Spider-Man: No Way Home Made $610 Million In Profits – Let's Talk About What That Means

At this point, even people who don't regularly follow movie news or the box office are probably well aware that "Spider-Man: No Way Home" made a ridiculous amount of money. So much so that it now ranks as one of the highest-grossing movies in history, sitting at just shy of $1.9 billion worldwide. That means the folks at Sony Pictures made a boatload of money. But just how much did they make from the latest Marvel Comics adaptation starring Tom Holland as the beloved superhero? We have an answer, or at least one that gets is in the ballpark.

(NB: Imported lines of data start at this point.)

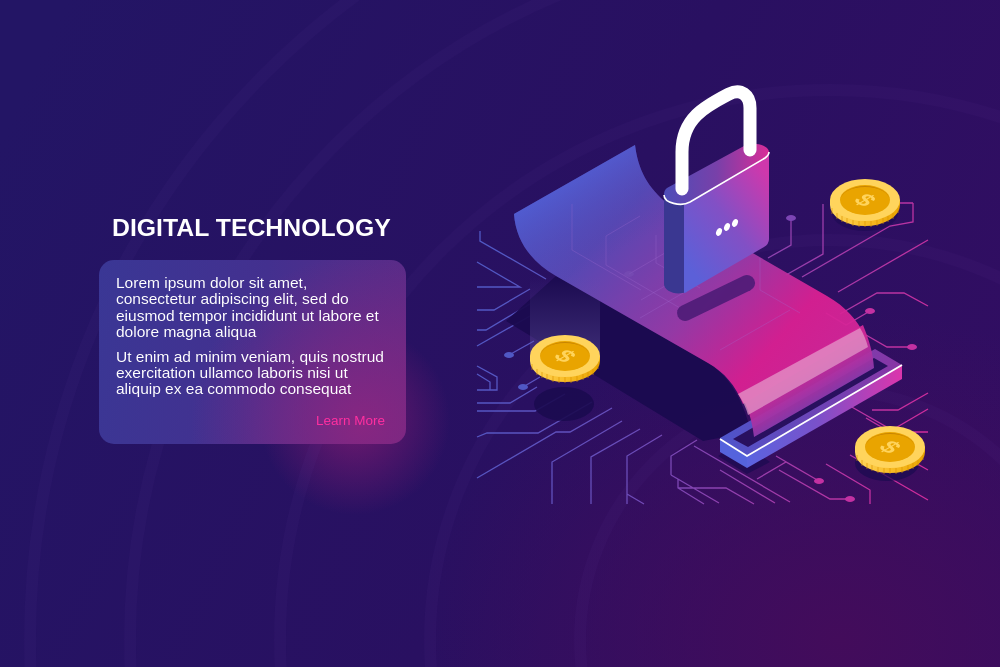
<!DOCTYPE html>
<html lang="en">
<head>
<meta charset="utf-8">
<title>Digital Technology</title>
<style>
:root {
  --night: #231565;
  --plum: #3f0d5c;
  --shade: #1b0a50;
  --blue: #5560dc;
  --magenta: #dc2093;
  --link: #ff2fa0;
  --gold: #ffd45c;
  --gold-deep: #e9a400;
  --white: #fff;
}
* { box-sizing: border-box; margin: 0; }
html, body { width: 1000px; height: 667px; overflow: hidden; }
body { font-family: "Liberation Sans", Arial, sans-serif; color: var(--white); }
.hero {
  position: relative; width: 1000px; height: 667px; overflow: hidden;
  background:
    radial-gradient(circle 95px at 355px 420px, #b0207c88, #b0207c00),
    radial-gradient(ellipse 420px 330px at 840px 640px, #430c5b, #430c5b00),
    linear-gradient(115deg, var(--night) 5%, #291061 55%, #330d62 100%);
}
.illustration { position: absolute; inset: 0; }
.copy { position: absolute; left: 99px; top: 213px; width: 307px; }
h1 { margin-left: 13px; font-size: 24.8px; line-height: 29px; white-space: nowrap; }
.card {
  position: absolute; top: 47px; width: 307px; height: 184px; padding: 15px 17px; border-radius: 15px;
  background:
    radial-gradient(circle 170px at 262px 165px, #93257fcc, #93257f00),
    linear-gradient(100deg, #3a3795, #43308f 50%, #5f2a86);
}
.card p { font-size: 15.5px; line-height: 16.4px; white-space: nowrap; margin-bottom: 8px; }
.card a { position: absolute; right: 21px; top: 153px; font-size: 13.5px; line-height: 16px; color: var(--link); text-decoration: none; }
</style>
</head>
<body>
<main class="hero">
  <svg class="illustration" width="1000" height="667" viewBox="0 0 1000 667" role="img" aria-label="Padlock above a banknote sliding into a slot, with coins and circuit lines">
    <defs>
      <linearGradient id="trace" gradientUnits="userSpaceOnUse" x1="477" y1="300" x2="928" y2="400">
        <stop stop-color="#5058c4"/><stop offset=".4" stop-color="#6a4cb8"/><stop offset="1" stop-color="#cf2c9c"/>
      </linearGradient>
      <linearGradient id="note" gradientUnits="userSpaceOnUse" x1="550" y1="170" x2="800" y2="390">
        <stop stop-color="#5059cb"/><stop offset=".25" stop-color="#5b4bb8"/><stop offset=".6" stop-color="#9b3ba9"/><stop offset=".85" stop-color="#dc2093"/><stop offset="1" stop-color="#d52598"/>
      </linearGradient>
      <linearGradient id="curl" gradientUnits="userSpaceOnUse" x1="580" y1="170" x2="625" y2="248">
        <stop stop-color="#5363dc" stop-opacity=".6"/><stop offset="1" stop-color="#4a3aa0" stop-opacity="0"/>
      </linearGradient>
      <linearGradient id="tail" gradientUnits="userSpaceOnUse" x1="800" y1="376" x2="815" y2="402">
        <stop stop-color="#d12898"/><stop offset="1" stop-color="#8c39ab"/>
      </linearGradient>
      <linearGradient id="slot-front" gradientUnits="userSpaceOnUse" x1="747" y1="0" x2="902" y2="0">
        <stop stop-color="#5a64e0"/><stop offset=".45" stop-color="#7a51ca"/><stop offset="1" stop-color="#dc35ac"/>
      </linearGradient>
      <linearGradient id="slot-top" gradientUnits="userSpaceOnUse" x1="720" y1="0" x2="902" y2="0">
        <stop stop-color="#4d55cb"/><stop offset="1" stop-color="#8a35a4"/>
      </linearGradient>
      <linearGradient id="lock-front" gradientUnits="userSpaceOnUse" x1="680" y1="255" x2="775" y2="185">
        <stop stop-color="#5c60d8"/><stop offset=".5" stop-color="#8250c5"/><stop offset="1" stop-color="#cf38ac"/>
      </linearGradient>
      <linearGradient id="lock-top" gradientUnits="userSpaceOnUse" x1="664" y1="0" x2="769" y2="0">
        <stop stop-color="#4d4db8"/><stop offset=".5" stop-color="#7840a9"/><stop offset="1" stop-color="#d92d98"/>
      </linearGradient>
      <linearGradient id="column" x1="0" y1="0" x2="0" y2="1">
        <stop stop-color="#6a5aa8" stop-opacity="0"/><stop offset="1" stop-color="#6a5aa8" stop-opacity=".42"/>
      </linearGradient>
      <linearGradient id="rim" x1="0" y1="0" x2="1" y2="0">
        <stop stop-color="#ffd863"/><stop offset=".5" stop-color="#f9bd27"/><stop offset="1" stop-color="#e9a400"/>
      </linearGradient>
      <clipPath id="slot-mouth"><path d="M700 250H900V364L752 448L735 440Z"/></clipPath>
      <g id="coin">
        <path d="M-35 0V5A35 21 0 0 0 35 5V0Z" fill="url(#rim)"/>
        <path d="M-33 8v6M-28 13v6M-23 16v6M-18 18v6M-12 20v6M-6 21v6M0 21v6M6 21v6M12 20v6M18 18v6M23 16v6M28 13v6M33 8v5" stroke="#d99100" stroke-width="1" opacity=".65"/>
        <ellipse rx="35" ry="21" fill="#ffd45c"/>
        <ellipse rx="25" ry="15" fill="#e9a400"/>
        <path d="M-25 1A25 15 0 0 1 25 1A25 14 0 0 0 -25 1Z" fill="#c98500"/>
        <text transform="matrix(.87 .5 -.87 .5 0 0)" y="8" text-anchor="middle" font-family="Liberation Sans, sans-serif" font-weight="700" font-size="24" fill="#ffd45c">$</text>
      </g>
    </defs>

    <g id="backdrop-rings" fill="none" stroke="#6a3aa0" stroke-opacity=".07" stroke-width="12">
      <circle cx="830" cy="640" r="250"/><circle cx="830" cy="640" r="400"/><circle cx="830" cy="640" r="550"/><circle cx="830" cy="640" r="700"/><circle cx="830" cy="640" r="800"/>
    </g>

    <g id="circuit" fill="none" stroke="url(#trace)" stroke-width="1.3">
      <path d="M480 231V241L546 279M477 262L520 287H477M477 310H494L530 289M477 330H486L530 304M477 346L530 316M509 355L534 341"/>
      <path d="M477 366L497 377V390H477M477 374L490 382V390M523 387L540 377M477 403H510L537 387M477 411H535L565 394M477 437L487 433H538L592 402M477 478L556 432H570L612 408"/>
      <path d="M552 504V462L622 421M591 504V457L640 429M627 504V456L662 435M627 494L644 504M671 475V456L697 440M671 475L719 503M678 479V488L704 504M678 488H726L754 504M694 446L790 502M720 470L775 503M819 481L786 462L757 479M819 481L776 456M850 499H830L779 470"/>
      <path d="M870 504V490L826 464M870 490L843 474M928 500L850 455M928 470L882 444M928 432H890L866 418M928 409L892 430L850 406M928 393L898 410H872M912 347H887L866 335M870 311L846 325L826 313M928 306L904 293H877L840 314M928 240L838 292M913 203V222L890 226L802 277M913 203H885M823 204V254L786 275M791 218V245L768 258"/>
    </g>
    <g id="circuit-nodes">
      <g fill="#5058c4"><ellipse cx="509" cy="355" rx="5" ry="3"/><ellipse cx="523" cy="387" rx="5" ry="3"/></g>
      <ellipse cx="791" cy="218" rx="5" ry="3" fill="#7c45b4"/>
      <g fill="#c331a2"><ellipse cx="870" cy="311" rx="5" ry="3"/><ellipse cx="912" cy="347" rx="5" ry="3"/><ellipse cx="819" cy="481" rx="5" ry="3"/><ellipse cx="850" cy="499" rx="5" ry="3"/></g>
    </g>

    <g id="shadows" fill="#1b0a50">
      <path d="M506 321L556 276L708 363C732 377 744 405 751 432L703 441Z" opacity=".95"/>
      <path d="M718 456L747 474L770 462L740 440Z" opacity=".7"/>
      <ellipse cx="564" cy="404" rx="30" ry="17" opacity=".9"/>
      <ellipse cx="865" cy="213" rx="33" ry="18" opacity=".55"/>
      <ellipse cx="887" cy="463" rx="32" ry="18" opacity=".7"/>
    </g>

    <g id="slot">
      <path d="M720 438L875 349L902 365L747 456Z" fill="url(#slot-top)"/>
      <path d="M733 439L874 358L888 366L748 447Z" fill="#29105f"/>
      <path d="M720 438L747 456V468L720 452Z" fill="#5563dd"/>
      <path d="M747 456L902 365V379L747 468Z" fill="url(#slot-front)"/>
      <path d="M720 439L747 456L902 365" fill="none" stroke="#fff" stroke-width="1.8"/>
    </g>

    <g id="banknote">
      <g clip-path="url(#slot-mouth)">
        <path d="M740 394L863 325C869 340 873 352 874 368L754 437C752 420 748 407 740 394Z" fill="url(#tail)" opacity=".95"/>
      </g>
      <path d="M514 214L635 145C638 170 648 188 668 204L827 296C846 307 857 320 864 334L743 404C735 385 725 373 708 363L556 276C532 262 516 242 514 214Z" fill="url(#note)" opacity=".94"/>
      <path d="M514 214L635 145C638 170 648 188 668 204L700 222L580 290L556 276C532 262 516 242 514 214Z" fill="url(#curl)"/>
      <path d="M738 394L860 328Q865 336 868 347L748 415Q745 404 738 394Z" fill="#e39bcb" opacity=".72"/>
      <g fill="none" stroke="#a26bd0" stroke-opacity=".3">
        <path d="M572 204V250L641 290M606 236V265L680 308M606 236L640 216M629 274L682 243M641 300L682 276M656 235V263L700 288M760 258V290L800 313M640 318L690 289M720 350L790 310"/>
      </g>
      <ellipse cx="629" cy="274" rx="5" ry="3" fill="#7a4fb5" opacity=".5"/>
      <path d="M685 313L747 283" stroke="#4c1b76" stroke-opacity=".88" stroke-width="16" stroke-linecap="round"/>
    </g>

    <g id="padlock">
      <path d="M664 193V284C664 291 676 296 686 292V203Z" fill="#3a3791"/>
      <path d="M684 205L766 157Q769 155 769 151V239Q769 244 764 247L688 291Q686 293 684 293Z" fill="url(#lock-front)"/>
      <path d="M667 188L744 146C752 141 769 145 769 152Q769 155 765 158L690 202C680 207 664 202 664 195Q664 190 667 188Z" fill="url(#lock-top)"/>
      <path d="M664 195C664 203 681 207 690 202L765 158Q769 155 769 152" fill="none" stroke="#fff" stroke-width="1.6"/>
      <path d="M682 189V152C682 118 706 106 729 94C741 88 750 95 750 108V150" fill="none" stroke="#fff" stroke-width="13" stroke-linecap="round"/>
      <g fill="#fff">
        <ellipse cx="719" cy="232" rx="2.7" ry="4" transform="rotate(25 719 232)"/>
        <ellipse cx="727" cy="227" rx="2.7" ry="4" transform="rotate(25 727 227)"/>
        <ellipse cx="735" cy="223" rx="2.7" ry="4" transform="rotate(25 735 223)"/>
      </g>
    </g>

    <rect x="530" y="276" width="70" height="80" fill="url(#column)"/>
    <g id="coins">
      <use href="#coin" x="865" y="200"/>
      <use href="#coin" x="565" y="356"/>
      <use href="#coin" x="890" y="447"/>
    </g>
  </svg>

  <section class="copy">
    <h1>DIGITAL TECHNOLOGY</h1>
    <div class="card">
      <p>Lorem ipsum dolor sit amet,<br>consectetur adipiscing elit, sed do<br>eiusmod tempor incididunt ut labore et<br>dolore magna aliqua</p>
      <p>Ut enim ad minim veniam, quis nostrud<br>exercitation ullamco laboris nisi ut<br>aliquip ex ea commodo consequat</p>
      <a href="#">Learn More</a>
    </div>
  </section>
</main>
</body>
</html>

In a recent report from Deadline, it's mentioned that Sony made an estimated $610 million in profit all told from "No Way Home." Mind you, that is not just box office, but when all ancillary revenue streams are accounted for, such as home video, streaming, Blu-ray sales, cable rights, etc. On the one hand, that is a huge sum of money that any gigantic corporation would absolutely love to have from a single, large investment. Given the movie's estimated $200 million budget, even when coupled with marketing costs, that is one hell of a profit margin. But on the other side of the table, this number reveals just how much money it takes to actually make a lot of money with a blockbuster film. The movie business, it turns out, is complicated.

A gigantic windfall of cash

The first big thing to focus on here is yeah, holy s***, that is a lot of money. Movie studios are gigantic concerns with many moving parts but the fact that one movie can end up producing a profit north of $600 million speaks to the power of just why blockbusters are so important. The other thing to remember though is that Sony is currently co-producing these standalone "Spider-Man" films with Disney/Marvel Studios. Per their contract, Disney co-finances 25% of the films and, as a result, gets 25% of the profits. So that $610 million figure is going to be split, with Disney taking around $152 million of that profit.

Yes, that is a gigantic chunk but it is extremely tough to imagine that "No Way Home" would have made nearly this much money had it not been attached to the MCU. So, even though that gigantic pile of cash has to be divided up, the actual amount that Sony is going to walk away with in the end is almost certainly more than they would have otherwise. Just look at "The Amazing Spider-Man 2" finishing with $708 million back in 2014. Not a bad result but did the studio come home with a gigantic pile of cash for that one? Probably not.

Tom Holland's big payday

One thing that remains a bit nebulous, even following Sony's recent presentation at CinemaCon, is what the future of Holland as Peter Parker looks like. We've heard that the studio has plans for more "Spider-Man" movies but Holland, for his part, has remind a bit noncommittal about his future. The prevailing theory is that Holland is going to hold out for a new, very rich contract as a result of just how much money "No Way Home" made. Sony, meanwhile, has but one option left in front of them: pay the man.

At this point, they can't just let Holland go. He is far too valuable to the company's bottom line. So, whatever needs to be worked out between the actor, the brass at Sony, and the folks at Marvel Studios, just do it. Back up a truck full of cash and give the man a sweetheart contract with some percentage of future profits and call it a day. The best thing to do with a good chunk of that $610 million would be to secure many hundreds of millions of dollars for the future by ensuring that Holland is happy to stay in the Spidey suit for the foreseeable future. All of this to say, one of Hollywood's top young actors is probably about to get a payday for the ages.

A window into the economics of blockbusters

One of the biggest takeaways here is that this number put together by Deadline, rough though it may be, provides a window into the economics of the movie business as it currently exists. One might look at that $1.9 billion box office figure and assume that Sony now would easily have a billion dollars or more sitting in its bank account. That's not how things work though. While I am no expert on the topic and Hollywood studio accounting is famously sketchy, there are some things we can glean from this using some rough math we have available.

For one, a rule of thumb is that a studio will double a budget for marketing. So, a $200 million budget can easily become $400 million in total expenses before anyone makes a dime. Looking at the box office and how that's divided up, another rule of thumb is that studios will generally see about half of what is earned at the box office (though in some markets such as China it is far less, about 25%). With that in mind, a $1.9 billion box office total, at best, means $950 million or so, at very best, getting back to the studio. From that, around $400 million (very roughly) would need to be recouped before any profit can be counted.

Now, imagine what this looks like for a big movie that doesn't make nearly as much at the box office. Suddenly, it becomes clear why "Black Widow" ($379 million worldwide), was viewed as such a disappointment, and why Scarlett Johansson probably had every reason in the world to be upset about the movie's simultaneous debut on Disney+ last summer. Hence, the lawsuit. The economics of big movies in a market that doesn't have a huge home video market any longer are tough to navigate. If a studio can make this much money on the biggest of big hits, imagine how much they can lose on a big flop? It's not hard to see why studios like to play it safe and have some form of relative guarantee when it comes to big-budget films.